MOBILE, Ala. -- Relatives descended on the port’s cruise ship terminal here Thursday morning at daybreak, prepared to greet the 4,200 passengers and crew members trapped aboard a Carnival cruise ship being slowly towed to harbor by several tug boats.
As of 8:20 a.m. Central time, the Triumph still was about 25 miles from port, moving at a speed of 4 knots, according to U.S. Coast Guard Petty Officer 3rd Class Ryan Tippets.
A Carnival spokeswoman said Thursday morning that the ship was not expected to arrive until evening. That, local officials said, could pose a problem since ships are not supposed to be towed into the port after dark, potentially delaying the Carnival Triumph's arrival overnight.
Joyce Oliva, a spokeswoman at Carnival headquarters in Miami, told the Los Angeles Times that an additional tugboat had been added to the three already towing the ship, but that progress was still slow.
"The operation is taking longer than we had anticipated but based on current conditions, the ship is expected to be alongside the Mobile Cruise Terminal between 8 and 11 p.m. this evening," Oliva said.
Such a late arrival could pose problems said David Randel, president and chief executive of the Mobile Bay Convention & Visitors Bureau.
“They can’t be towed in the dark.

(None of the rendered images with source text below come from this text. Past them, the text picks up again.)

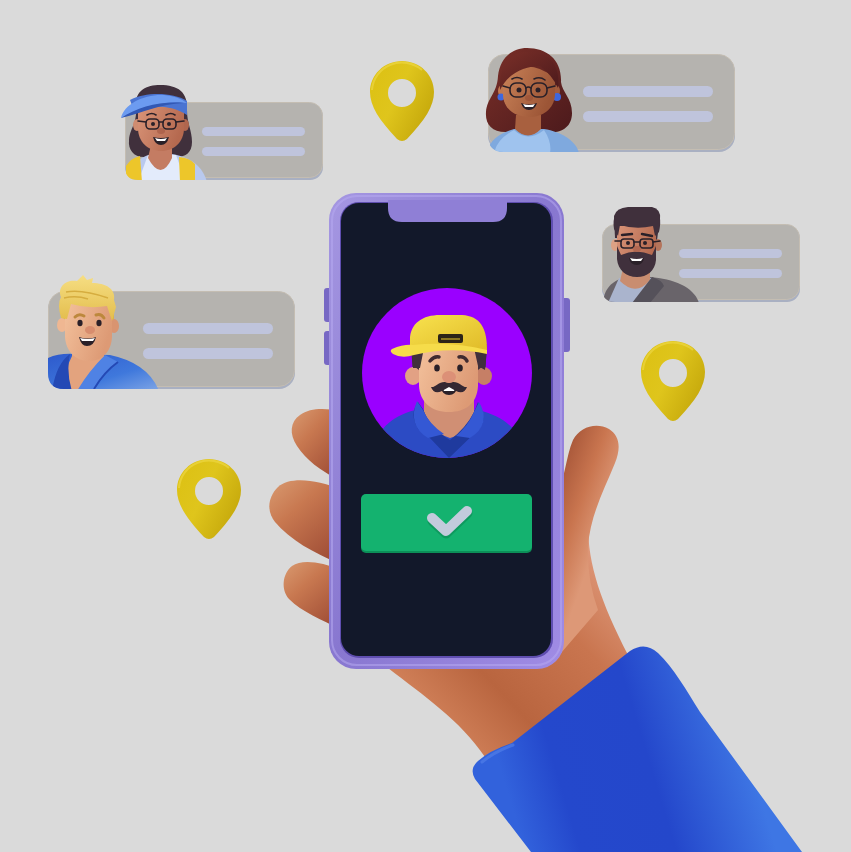
<!DOCTYPE html>
<html lang="en">
<head>
<meta charset="utf-8">
<title>Choose a worker nearby</title>
<style>
:root{--backdrop:#dadada;--card:#b5b3af;--card-edge:#c4bdb2;--card-shade:#a9b0c2;--line:#bfc4dc;--frame:#8f7fd6;--screen:#12182a;--violet:#9a00ff;--green:#14b26f;--yellow:#e9cd2e;--ink:#2a2028;--hair-dark:#40303c;--denim:#2c4bc4}
html,body{margin:0;height:100%;overflow:hidden;background:var(--backdrop)}
svg{display:block;width:851px;height:852px}
.backdrop{fill:var(--backdrop)}
.card-shade{fill:var(--card-shade)}
.card-face{fill:var(--card);stroke:var(--card-edge)}
.card-line{fill:var(--line)}
.ink{fill:var(--ink)}
.stroke{fill:none;stroke:var(--ink);stroke-width:1.6;stroke-linecap:round;stroke-linejoin:round}
.white{fill:#fff}
.hair-dark{fill:var(--hair-dark)}
.shade{fill:#8a3c2c;opacity:.35}
</style>
</head>
<body>
<svg viewBox="0 0 851 852" role="img" aria-label="A hand holds a phone with a chosen worker, surrounded by profile cards and map pins">
<defs>
  <linearGradient id="pin-fill" x1="0" x2="1" y2=".6"><stop stop-color="#dcc012"/><stop offset=".5" stop-color="#dfc51c"/><stop offset="1" stop-color="#c6a90c"/></linearGradient>
  <linearGradient id="frame-fill" x2="1" y2="1"><stop stop-color="#a597e2"/><stop offset=".5" stop-color="#8877d0"/><stop offset="1" stop-color="#a08ce6"/></linearGradient>
  <linearGradient id="hand-fill" gradientUnits="userSpaceOnUse" x1="420" y1="740" x2="610" y2="560"><stop stop-color="#d98a62"/><stop offset=".35" stop-color="#b9653f"/><stop offset=".7" stop-color="#c9754f"/><stop offset="1" stop-color="#e09a7c"/></linearGradient>
  <linearGradient id="thumb-fill" gradientUnits="userSpaceOnUse" x1="556" y1="480" x2="612" y2="500"><stop stop-color="#a9583a"/><stop offset=".5" stop-color="#c9754f"/><stop offset="1" stop-color="#dd9877"/></linearGradient>
  <linearGradient id="finger-fill" x1="0" y1="0" x2=".75" y2="1"><stop stop-color="#d99a70"/><stop offset=".4" stop-color="#c87850"/><stop offset="1" stop-color="#a04e36"/></linearGradient>
  <linearGradient id="sleeve-fill" gradientUnits="userSpaceOnUse" x1="510" y1="800" x2="740" y2="730"><stop stop-color="#3262dc"/><stop offset=".22" stop-color="#2448cc"/><stop offset=".6" stop-color="#2447cb"/><stop offset="1" stop-color="#3e76e4"/></linearGradient>
  <linearGradient id="skin-light" x2="1" y2=".4"><stop stop-color="#f3c19c"/><stop offset="1" stop-color="#dd9a75"/></linearGradient>
  <linearGradient id="skin-tan" x2="1" y2=".4"><stop stop-color="#d99478"/><stop offset="1" stop-color="#b5694f"/></linearGradient>
  <linearGradient id="skin-brown" x2="1" y2=".4"><stop stop-color="#c98258"/><stop offset="1" stop-color="#9c5536"/></linearGradient>
  <linearGradient id="red-hair" x2="1" y2="1"><stop stop-color="#7a2f28"/><stop offset="1" stop-color="#4c1a1c"/></linearGradient>
  <linearGradient id="blond-hair" x2="0" y2="1"><stop stop-color="#f6de83"/><stop offset="1" stop-color="#e3bd4c"/></linearGradient>
  <linearGradient id="cap-fill" x2="1" y2="1"><stop stop-color="#f8e24e"/><stop offset="1" stop-color="#dfb927"/></linearGradient>
  <linearGradient id="robe-fill" x2="1" y2="1"><stop stop-color="#2d59cc"/><stop offset=".6" stop-color="#3f78dc"/><stop offset="1" stop-color="#7fa6e6"/></linearGradient>
  <g id="pin">
    <path fill="url(#pin-fill)" fill-rule="evenodd" d="M0-32C18-32 32-18 32-1C32 13 23 27 5 46Q0 50-5 46C-23 27-32 13-32-1C-32-18-18-32 0-32ZM0-14A14 14 0 1 0 0 14A14 14 0 1 0 0-14Z"/>
    <path fill="none" stroke="#f0da4a" stroke-width="2" opacity=".6" d="M-30-3A30 29 0 0 1 20-23"/>
  </g>
  <g id="card-small">
    <rect class="card-shade" y="2" width="198" height="76" rx="13"/>
    <rect class="card-face" x=".5" y=".5" width="197" height="75" rx="13"/>
    <rect class="card-line" x="77" y="25" width="103" height="9" rx="4.5"/>
    <rect class="card-line" x="77" y="45" width="103" height="9" rx="4.5"/>
  </g>
  <g id="card-large">
    <rect class="card-shade" y="2" width="247" height="96" rx="16"/>
    <rect class="card-face" x=".5" y=".5" width="246" height="95" rx="16"/>
    <rect class="card-line" x="95" y="32" width="130" height="11" rx="5.5"/>
    <rect class="card-line" x="95" y="57" width="130" height="11" rx="5.5"/>
  </g>
  <clipPath id="visor-clip"><path d="M110 70H220V180H138Q125 180 125 167V130H110Z"/></clipPath>
  <clipPath id="red-clip"><path d="M470 40H600V152H504Q488 152 488 136V130H470Z"/></clipPath>
  <clipPath id="beard-clip"><path d="M590 200H710V302H615Q602 302 602 288V270H590Z"/></clipPath>
  <clipPath id="blond-clip"><path d="M40 265H170V389H64Q48 389 48 373V265Z"/></clipPath>
  <clipPath id="badge-clip"><circle cx="447" cy="373" r="85"/></clipPath>
</defs>

<rect class="backdrop" width="851" height="852"/>

<g id="map-pins">
  <use href="#pin" x="402" y="93"/>
  <use href="#pin" x="673" y="373"/>
  <use href="#pin" x="209" y="491"/>
</g>

<g id="card-visor-woman">
  <use href="#card-small" x="125" y="102"/>
  <g clip-path="url(#visor-clip)">
    <path class="hair-dark" d="M136 108C134 90 147 85 160 85C178 85 188 92 187 110C187 124 192 130 192 142C192 154 184 158 172 157H146C134 158 128 150 129 140C130 128 137 124 136 108Z"/>
    <path fill="#b9c9ee" d="M128 182C130 164 140 157 152 154H172C188 157 202 164 207 182Z"/>
    <path fill="#e3ebfb" d="M138 182L148 155H176L186 182Z"/>
    <path fill="#c47c63" d="M151 145H172V158Q161 182 148 158Z"/>
    <path fill="#edc62a" d="M126 182V166Q131 158 140 156L142 182ZM180 182L179 157Q190 158 195 164V182Z"/>
    <ellipse cx="137" cy="125" rx="4" ry="6" fill="#cf8c70"/><ellipse cx="185" cy="125" rx="4" ry="6" fill="#b0664e"/>
    <path fill="url(#skin-tan)" d="M138 106H184V128C184 142 174 151 161 151C148 151 138 142 138 128Z"/>
    <path fill="#4a74d2" d="M130 100C146 92 172 92 187 101V115C172 105 150 104 134 111Z"/>
    <path fill="#6c9bf0" d="M121 118C124 104 144 94 164 95Q178 96 187 103C164 100 144 108 121 118Z"/>
    <path fill="#3258b4" d="M121 118C138 107 160 101 184 103C160 104 142 113 121 118Z"/>
    <g class="stroke"><rect x="146" y="119" width="13" height="10" rx="4"/><rect x="163" y="119" width="13" height="10" rx="4"/><path d="M159 122H163M138 121L146 122M176 122L184 121M147 115Q152 112 156 115M166 115Q171 112 175 115"/></g>
    <circle class="ink" cx="153" cy="124" r="2"/><circle class="ink" cx="169" cy="124" r="2"/>
    <ellipse class="shade" cx="161" cy="131" rx="4" ry="3"/>
    <path class="ink" d="M153 137Q161 139 169 137Q167 145 161 145Q155 145 153 137Z"/><path class="white" d="M155 138Q161 140 167 138L165 141H157Z"/>
  </g>
</g>

<g id="card-red-haired-woman">
  <use href="#card-large" x="488" y="54"/>
  <g clip-path="url(#red-clip)">
    <path fill="url(#red-hair)" d="M498 76C500 58 512 48 527 48C547 48 562 60 561 82C562 92 572 98 572 113C572 128 560 134 546 132H508C492 133 485 124 486 112C487 98 497 94 498 76Z"/>
    <path fill="#7fa9de" d="M487 153C489 140 500 133 514 129H544C562 132 576 141 579 153Z"/>
    <path fill="#9fc3ee" d="M494 153Q497 139 514 130Q528 143 544 130Q552 142 550 153Z"/>
    <path fill="#a8603f" d="M516 115H541V129Q528 142 515 129Z"/>
    <ellipse cx="502" cy="91" rx="4" ry="6" fill="#c07850"/><ellipse cx="556" cy="91" rx="4" ry="6" fill="#a35c3c"/>
    <circle cx="501" cy="97" r="3.5" fill="#3e67dd"/><circle cx="557" cy="97" r="4" fill="#3e67dd"/>
    <path fill="url(#skin-brown)" d="M503 76Q528 56 555 78V95C554 109 543 117 529 117C514 117 503 108 503 94Z"/>
    <path fill="url(#red-hair)" d="M500 90C499 68 508 53 524 52C548 50 561 64 558 88Q552 75 540 66C525 66 508 73 500 90Z"/>
    <g class="stroke"><rect x="510" y="83" width="16" height="14" rx="6"/><rect x="531" y="83" width="16" height="14" rx="6"/><path d="M526 88Q528 86 531 88M503 86L510 88M547 88L555 86M512 79Q517 76 522 79M534 79Q540 76 545 80"/></g>
    <circle class="ink" cx="519" cy="90" r="2.5"/><circle class="ink" cx="538" cy="90" r="2.5"/>
    <ellipse class="shade" cx="529" cy="98" rx="4" ry="3"/>
    <path class="ink" d="M521 103Q529 106 537 103Q535 110 529 110Q523 110 521 103Z"/><path class="white" d="M523 104Q529 106 535 104L533 107H525Z"/>
  </g>
</g>

<g id="card-bearded-man">
  <use href="#card-small" x="602" y="224"/>
  <g clip-path="url(#beard-clip)">
    <path fill="#69646a" d="M603 303C604 287 614 280 626 277H650C674 279 694 287 699 303Z"/>
    <path fill="#aab4cd" d="M608 303L619 278H652L650 303Z"/>
    <path fill="#c98d70" d="M624 264H650V280Q636 297 620 281Z"/>
    <path fill="#55515a" d="M652 277Q662 280 664 286L650 303H632Z"/>
    <path class="hair-dark" d="M615 238L614 216Q616 208 628 207H652Q661 209 660 219L657 240Z"/>
    <ellipse cx="615" cy="245" rx="4" ry="6" fill="#dca184"/><ellipse cx="658" cy="245" rx="4" ry="6" fill="#b5745b"/>
    <path fill="url(#skin-tan)" d="M617 226H656V254C656 266 648 272 636 272C624 272 617 266 617 254Z"/>
    <path class="hair-dark" d="M614 229Q611 211 626 209L654 208Q663 214 659 232L655 236L653 226Q636 230 620 225L618 236Z"/>
    <path class="hair-dark" d="M617 246L621 255Q636 248 652 255L656 246V260C655 271 647 277 637 277C626 277 618 270 617 259Z"/>
    <path class="ink" d="M629 258Q637 260 644 258Q643 265 637 265Q630 265 629 258Z"/><path class="white" d="M630 258Q637 260 643 258L641 261H632Z"/>
    <g class="stroke"><rect x="621" y="239" width="13" height="9" rx="3"/><rect x="640" y="239" width="13" height="9" rx="3"/><path d="M634 242H640M615 241H621M653 242L660 241"/><path stroke-width="2.5" d="M622 235L632 234M642 234L652 236"/></g>
    <circle class="ink" cx="628" cy="243" r="2"/><circle class="ink" cx="645" cy="243" r="2"/>
    <ellipse cx="637" cy="249" rx="4" ry="3" fill="#b26852"/>
  </g>
</g>

<g id="card-blond-man">
  <use href="#card-large" x="48" y="291"/>
  <g clip-path="url(#blond-clip)">
    <path fill="url(#robe-fill)" d="M46 391V359Q58 353 74 354L110 355Q148 363 159 391Z"/>
    <path fill="#e3a37e" d="M72 342H104V360L84 389H68Q63 372 72 356Z"/>
    <path fill="#2449b5" d="M70 354Q66 372 72 391H52Q56 364 70 354Z"/>
    <path fill="#4f82e4" d="M105 355L118 362Q104 372 92 391H77Q88 372 105 355Z"/>
    <path fill="none" stroke="#2449b5" stroke-width="2" d="M118 362Q104 372 94 389"/>
    <path fill="#dcb446" d="M62 300H114V326H62Z"/>
    <ellipse cx="62" cy="325" rx="5" ry="7" fill="#efb792"/><ellipse cx="114" cy="326" rx="5" ry="7" fill="#d99470"/>
    <path fill="url(#skin-light)" d="M65 302H112V337C111 353 101 361 89 361C75 361 66 351 65 337Z"/>
    <path fill="url(#blond-hair)" d="M61 318Q57 304 61 297C57 287 66 279 77 281L83 275L87 280L93 278L92 283C106 283 116 289 114 300L116 307L112 321L107 306Q88 309 71 304L67 319Z"/>
    <path fill="none" stroke="#d6ad3f" stroke-width="1.5" d="M66 292Q82 289 108 298M64 298Q76 295 88 299"/>
    <ellipse class="ink" cx="80" cy="323" rx="2.6" ry="3.3"/><ellipse class="ink" cx="99" cy="323" rx="2.6" ry="3.3"/>
    <path fill="none" stroke="#bd883c" stroke-width="3" stroke-linecap="round" d="M75 317Q79 313 84 316M96 315Q101 313 104 318"/>
    <ellipse cx="90" cy="330" rx="5" ry="4" fill="#d88d6e"/>
    <path class="ink" d="M79 337Q88 340 96 337Q94 346 87 346Q81 346 79 337Z"/><path class="white" d="M80 338Q88 340 95 338L93 341H82Z"/>
  </g>
</g>

<g id="hand">
  <path fill="url(#hand-fill)" d="M540 520L588 525C588 565 601 602 628 655L640 690L520 770L485 757C460 720 424 696 388 668L420 640Z"/>
  <path fill="url(#thumb-fill)" d="M555 500C565 480 566 456 573 440C580 427 596 422 609 429C620 436 621 448 615 463C604 490 590 516 588 547Q587 580 598 610L555 660Z"/>
  <g id="fingers" fill="url(#finger-fill)">
    <path d="M340 411C324 408 310 408 300 415C290 422 289 434 297 446C306 460 320 470 340 481Z"/>
    <path d="M340 489C318 480 290 476 278 487C267 498 267 512 275 522C290 540 314 553 340 564Z"/>
    <path d="M340 570C322 562 302 559 292 566C282 574 281 590 289 599C302 612 322 620 340 629Z"/>
  </g>
</g>

<g id="sleeve">
  <path fill="url(#sleeve-fill)" d="M475 779Q469 769 478 761Q490 750 512 743L630 651Q645 641 658 653C674 668 686 690 700 712L802 852H531Z"/>
  <path fill="none" stroke="#5583ea" stroke-width="3" stroke-linecap="round" opacity=".6" d="M482 762Q494 752 513 745"/>
</g>

<g id="phone">
  <g fill="#7768c4"><rect x="324" y="288" width="10" height="34" rx="3"/><rect x="324" y="331" width="10" height="34" rx="3"/><rect x="560" y="298" width="10" height="54" rx="3"/></g>
  <rect x="329" y="193" width="235" height="476" rx="27" fill="url(#frame-fill)"/>
  <rect x="332" y="196" width="229" height="469" rx="25" fill="none" stroke="#b6aaf0" stroke-width="2" opacity=".55"/>
  <rect x="340" y="202" width="213" height="456" rx="19" fill="#5f4eb0"/>
  <rect x="341" y="203" width="210" height="453" rx="18" fill="var(--screen)"/>
  <path fill="var(--frame)" d="M388 200H507V208Q507 222 493 222H402Q388 222 388 208Z"/>

  <g id="worker-badge">
    <circle cx="447" cy="373" r="85" fill="var(--violet)"/>
    <g clip-path="url(#badge-clip)">
      <path fill="var(--denim)" d="M372 462C374 430 390 417 415 410H478C506 417 522 430 526 462Z"/>
      <path fill="#d08f74" d="M424 396H474V412Q466 434 450 438Q430 432 424 412Z"/>
      <path fill="#1f3a9e" d="M418 402Q409 414 418 429L428 436L449 458L478 430Q489 420 478 402L474 412Q466 428 450 440Q430 428 423 409Z"/>
      <path fill="#3458d4" d="M417 401L423 410Q429 424 444 434L428 438Q407 425 417 401ZM479 402L474 412Q468 426 456 436L470 438Q492 424 479 402Z"/>
      <path class="hair-dark" d="M411 344H487L485 376H413Z"/>
      <ellipse cx="413" cy="376" rx="8" ry="9" fill="#e2a184"/><ellipse cx="484" cy="376" rx="8" ry="9" fill="#c67f66"/>
      <path fill="url(#skin-light)" d="M419 346H478V386C477 404 465 412 449 412C431 412 420 402 419 386Z"/>
      <path class="hair-dark" d="M412 348H424L420 368H413ZM474 348H487L485 370L478 366Z"/>
      <path fill="url(#cap-fill)" d="M410 352V340C410 323 423 315 440 315H462C480 316 488 328 487 353Q468 348 440 350Z"/>
      <path fill="#f6dc4a" d="M392 349Q404 344 413 345Q450 341 487 350V354Q450 346 414 355Q402 359 393 354Q389 351 392 349Z"/>
      <rect x="438" y="334" width="25" height="9" rx="2" fill="#2c2418"/>
      <path fill="none" stroke="#8a7520" stroke-width="2" d="M441 339H460"/>
      <g fill="none" stroke="#402b30" stroke-width="3.5" stroke-linecap="round"><path d="M430 361Q434 356 439 357M459 357Q464 356 467 361"/></g>
      <ellipse class="ink" cx="437" cy="368" rx="2.8" ry="3.5"/><ellipse class="ink" cx="460" cy="368" rx="2.8" ry="3.5"/>
      <path class="ink" d="M441 387H457Q456 395 449 395Q442 395 441 387Z"/><path class="white" d="M442 387H456L454 391H444Z"/>
      <path fill="#352832" d="M449 383C440 379 436 388 431 387Q434 395 442 391L449 387L456 391Q464 395 467 387C462 388 458 379 449 383Z"/>
      <ellipse cx="449" cy="377" rx="7" ry="6" fill="#dc9077"/>
    </g>
  </g>

  <g id="confirm-button">
    <rect x="361" y="496" width="171" height="57" rx="5" fill="#0c8f58"/>
    <rect x="361" y="494" width="171" height="57" rx="5" fill="var(--green)"/>
    <path fill="none" stroke="#0e9a5e" stroke-width="11" stroke-linecap="round" stroke-linejoin="round" d="M433 521L446 533L467 513"/>
    <path fill="none" stroke="#c3cbdc" stroke-width="10" stroke-linecap="round" stroke-linejoin="round" d="M432 518L446 531L467 511"/>
  </g>
</g>
</svg>
</body>
</html>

So if they’re not in port by dark, they’re going to have to spend another night on board,” he said.
Randel said a local pilot and customs officials boarded the ship at about 5 a.m. Central time, when it was about 100 miles offshore. Passengers will be processed by customs before they leave the ship, speeding the process of reuniting with loved ones in the cruise terminal, he said. At least 100 relatives had already arrived to greet passengers, he said.
One family who drove from Indianapolis and Lake Charles, La., had a banner made and draped it across the front of the van where they were waiting, “Thank God it’s over! We love u Julie, Robin, Brianna, Brooklyn and Julianna!”
Among the first to arrive Thursday was Chuck Dorsett, 41, of Sweeny, Texas, who drove his truck all night to come rescue his wife Brandi Dorsett after she called him Monday from the ship, desperate. The mother of five, who runs a pet-grooming business, had boarded the four-day cruise to Mexico’s Yucatan last Thursday in Galveston with some girlfriends hoping to relax. Instead, she said they were stranded on a ship where the toilets had stopped working, making do with onion and cucumber sandwiches.
“After hearing my wife break down like that, that made my mind up,” Dorsett, a mechanical technician for Dow chemical, told The Times as he stood shivering in a sweatshirt outside the port.
He and a friend whose wife was also aboard the cruise brought Valentine’s Day gifts and came early to find parking and avoid a melee when the ship’s 3,143 passengers and 1,086 crew disembark.
“There’s no way you’re going to get 3,000 people off there smooth as pie. It’s going to be crazy,” Dorsett said as he stood in a parking lot overtaken by television satellite trucks. A dozen cameras were set up nearby -- all trained on the port. A charter bus was pulling up and a green glassed-in gangway had already been lowered where the ship is expected to dock.
Relatives waiting at the port Thursday described passengers as a mix of adults and children, singles and couples, many cruising for a special occasion. One passenger was celebrating her 50th birthday. A 12-year-old girl went with her father as a reward, another with her cousin who had just graduated. A nurse was on her first cruise with her boss, attending a medical seminar.
The nurse, Nicole Enjuofor, 35, of Dallas, called her mother Thursday morning from her cellphone aboard the ship and said conditions remained dire.
“They do have water, but it’s brown,” said her mother, Nellie Betts, who drove down to Mobile with her husband from Tupelo, Miss., Thursday morning. “The smell is horrible. She says water is everywhere on the ship.”
Enjuofor, who has a 13 year-old daughter at home, told her mother that passengers were trying to escape the stench, staying outside.
“She’s feeling some relief knowing she’s getting close to home. It’s her first time on a ship -- first time and last time,” Betts said.
Betts and others were frustrated with the wait.